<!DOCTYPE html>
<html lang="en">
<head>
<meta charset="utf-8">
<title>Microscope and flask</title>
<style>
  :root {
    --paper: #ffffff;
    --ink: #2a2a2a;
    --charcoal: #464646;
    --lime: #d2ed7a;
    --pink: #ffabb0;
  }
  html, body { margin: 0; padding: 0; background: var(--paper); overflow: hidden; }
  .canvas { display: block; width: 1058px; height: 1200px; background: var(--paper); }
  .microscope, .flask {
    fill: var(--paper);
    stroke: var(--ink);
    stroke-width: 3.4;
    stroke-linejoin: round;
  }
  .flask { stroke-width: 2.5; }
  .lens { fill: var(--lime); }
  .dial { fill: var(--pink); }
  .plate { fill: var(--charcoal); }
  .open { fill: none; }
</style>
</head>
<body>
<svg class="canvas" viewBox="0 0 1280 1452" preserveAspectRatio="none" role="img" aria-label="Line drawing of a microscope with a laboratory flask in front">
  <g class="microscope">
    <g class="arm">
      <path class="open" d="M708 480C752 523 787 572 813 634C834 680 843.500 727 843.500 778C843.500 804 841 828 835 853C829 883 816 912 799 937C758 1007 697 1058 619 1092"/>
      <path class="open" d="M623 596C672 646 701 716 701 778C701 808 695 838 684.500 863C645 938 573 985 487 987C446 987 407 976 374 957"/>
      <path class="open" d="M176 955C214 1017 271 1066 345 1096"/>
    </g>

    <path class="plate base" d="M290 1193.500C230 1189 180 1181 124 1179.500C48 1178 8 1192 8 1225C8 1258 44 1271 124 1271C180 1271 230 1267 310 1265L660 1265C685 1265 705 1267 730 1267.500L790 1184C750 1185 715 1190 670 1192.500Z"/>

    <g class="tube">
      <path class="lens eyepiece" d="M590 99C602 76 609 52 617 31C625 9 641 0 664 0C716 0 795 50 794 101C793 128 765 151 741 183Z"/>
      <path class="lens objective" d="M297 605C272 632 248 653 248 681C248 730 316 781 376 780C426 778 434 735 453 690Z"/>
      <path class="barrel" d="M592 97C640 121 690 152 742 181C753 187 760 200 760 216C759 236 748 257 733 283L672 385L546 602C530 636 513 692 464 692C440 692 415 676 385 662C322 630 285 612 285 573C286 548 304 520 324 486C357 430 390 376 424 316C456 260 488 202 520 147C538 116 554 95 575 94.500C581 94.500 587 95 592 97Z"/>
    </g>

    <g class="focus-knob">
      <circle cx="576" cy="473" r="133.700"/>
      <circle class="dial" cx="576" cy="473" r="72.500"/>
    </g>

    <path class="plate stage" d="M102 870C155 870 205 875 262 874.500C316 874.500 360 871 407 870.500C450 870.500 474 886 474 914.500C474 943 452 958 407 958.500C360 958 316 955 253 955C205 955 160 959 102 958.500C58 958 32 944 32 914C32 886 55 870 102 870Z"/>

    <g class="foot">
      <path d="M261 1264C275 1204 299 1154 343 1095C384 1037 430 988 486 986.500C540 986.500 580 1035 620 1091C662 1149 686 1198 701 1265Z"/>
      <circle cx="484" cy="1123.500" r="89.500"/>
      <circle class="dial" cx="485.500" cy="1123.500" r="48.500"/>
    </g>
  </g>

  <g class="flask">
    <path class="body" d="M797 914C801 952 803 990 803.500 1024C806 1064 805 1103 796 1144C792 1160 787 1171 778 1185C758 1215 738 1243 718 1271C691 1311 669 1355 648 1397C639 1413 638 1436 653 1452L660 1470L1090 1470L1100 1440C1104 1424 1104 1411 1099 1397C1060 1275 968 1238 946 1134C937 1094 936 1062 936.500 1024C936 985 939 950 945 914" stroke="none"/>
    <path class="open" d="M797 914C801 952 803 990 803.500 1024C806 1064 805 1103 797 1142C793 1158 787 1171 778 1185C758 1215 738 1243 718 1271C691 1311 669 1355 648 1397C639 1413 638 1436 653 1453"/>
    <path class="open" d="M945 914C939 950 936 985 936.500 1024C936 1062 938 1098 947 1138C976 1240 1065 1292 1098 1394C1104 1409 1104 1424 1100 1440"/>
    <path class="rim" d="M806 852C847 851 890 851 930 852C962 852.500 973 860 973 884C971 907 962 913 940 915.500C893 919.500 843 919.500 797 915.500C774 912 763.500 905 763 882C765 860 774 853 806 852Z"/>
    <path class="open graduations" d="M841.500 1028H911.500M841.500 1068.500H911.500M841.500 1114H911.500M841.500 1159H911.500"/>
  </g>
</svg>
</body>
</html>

Exercise directions ->
Give the data again, exactly as it stands.

Written reply ->
<!DOCTYPE html>
<html lang="en">
<head>
<meta charset="utf-8">
<title>Microscope and flask</title>
<style>
  :root {
    --paper: #ffffff;
    --ink: #2a2a2a;
    --charcoal: #464646;
    --lime: #d2ed7a;
    --pink: #ffabb0;
  }
  html, body { margin: 0; padding: 0; background: var(--paper); overflow: hidden; }
  .canvas { display: block; width: 1058px; height: 1200px; background: var(--paper); }
  .microscope, .flask {
    fill: var(--paper);
    stroke: var(--ink);
    stroke-width: 3.4;
    stroke-linejoin: round;
  }
  .flask { stroke-width: 2.5; }
  .lens { fill: var(--lime); }
  .dial { fill: var(--pink); }
  .plate { fill: var(--charcoal); }
  .open { fill: none; }
</style>
</head>
<body>
<svg class="canvas" viewBox="0 0 1280 1452" preserveAspectRatio="none" role="img" aria-label="Line drawing of a microscope with a laboratory flask in front">
  <g class="microscope">
    <g class="arm">
      <path class="open" d="M708 480C752 523 787 572 813 634C834 680 843.500 727 843.500 778C843.500 804 841 828 835 853C829 883 816 912 799 937C758 1007 697 1058 619 1092"/>
      <path class="open" d="M623 596C672 646 701 716 701 778C701 808 695 838 684.500 863C645 938 573 985 487 987C446 987 407 976 374 957"/>
      <path class="open" d="M176 955C214 1017 271 1066 345 1096"/>
    </g>

    <path class="plate base" d="M290 1193.500C230 1189 180 1181 124 1179.500C48 1178 8 1192 8 1225C8 1258 44 1271 124 1271C180 1271 230 1267 310 1265L660 1265C685 1265 705 1267 730 1267.500L790 1184C750 1185 715 1190 670 1192.500Z"/>

    <g class="tube">
      <path class="lens eyepiece" d="M590 99C602 76 609 52 617 31C625 9 641 0 664 0C716 0 795 50 794 101C793 128 765 151 741 183Z"/>
      <path class="lens objective" d="M297 605C272 632 248 653 248 681C248 730 316 781 376 780C426 778 434 735 453 690Z"/>
      <path class="barrel" d="M592 97C640 121 690 152 742 181C753 187 760 200 760 216C759 236 748 257 733 283L672 385L546 602C530 636 513 692 464 692C440 692 415 676 385 662C322 630 285 612 285 573C286 548 304 520 324 486C357 430 390 376 424 316C456 260 488 202 520 147C538 116 554 95 575 94.500C581 94.500 587 95 592 97Z"/>
    </g>

    <g class="focus-knob">
      <circle cx="576" cy="473" r="133.700"/>
      <circle class="dial" cx="576" cy="473" r="72.500"/>
    </g>

    <path class="plate stage" d="M102 870C155 870 205 875 262 874.500C316 874.500 360 871 407 870.500C450 870.500 474 886 474 914.500C474 943 452 958 407 958.500C360 958 316 955 253 955C205 955 160 959 102 958.500C58 958 32 944 32 914C32 886 55 870 102 870Z"/>

    <g class="foot">
      <path d="M261 1264C275 1204 299 1154 343 1095C384 1037 430 988 486 986.500C540 986.500 580 1035 620 1091C662 1149 686 1198 701 1265Z"/>
      <circle cx="484" cy="1123.500" r="89.500"/>
      <circle class="dial" cx="485.500" cy="1123.500" r="48.500"/>
    </g>
  </g>

  <g class="flask">
    <path class="body" d="M797 914C801 952 803 990 803.500 1024C806 1064 805 1103 796 1144C792 1160 787 1171 778 1185C758 1215 738 1243 718 1271C691 1311 669 1355 648 1397C639 1413 638 1436 653 1452L660 1470L1090 1470L1100 1440C1104 1424 1104 1411 1099 1397C1060 1275 968 1238 946 1134C937 1094 936 1062 936.500 1024C936 985 939 950 945 914" stroke="none"/>
    <path class="open" d="M797 914C801 952 803 990 803.500 1024C806 1064 805 1103 797 1142C793 1158 787 1171 778 1185C758 1215 738 1243 718 1271C691 1311 669 1355 648 1397C639 1413 638 1436 653 1453"/>
    <path class="open" d="M945 914C939 950 936 985 936.500 1024C936 1062 938 1098 947 1138C976 1240 1065 1292 1098 1394C1104 1409 1104 1424 1100 1440"/>
    <path class="rim" d="M806 852C847 851 890 851 930 852C962 852.500 973 860 973 884C971 907 962 913 940 915.500C893 919.500 843 919.500 797 915.500C774 912 763.500 905 763 882C765 860 774 853 806 852Z"/>
    <path class="open graduations" d="M841.500 1028H911.500M841.500 1068.500H911.500M841.500 1114H911.500M841.500 1159H911.500"/>
  </g>
</svg>
</body>
</html>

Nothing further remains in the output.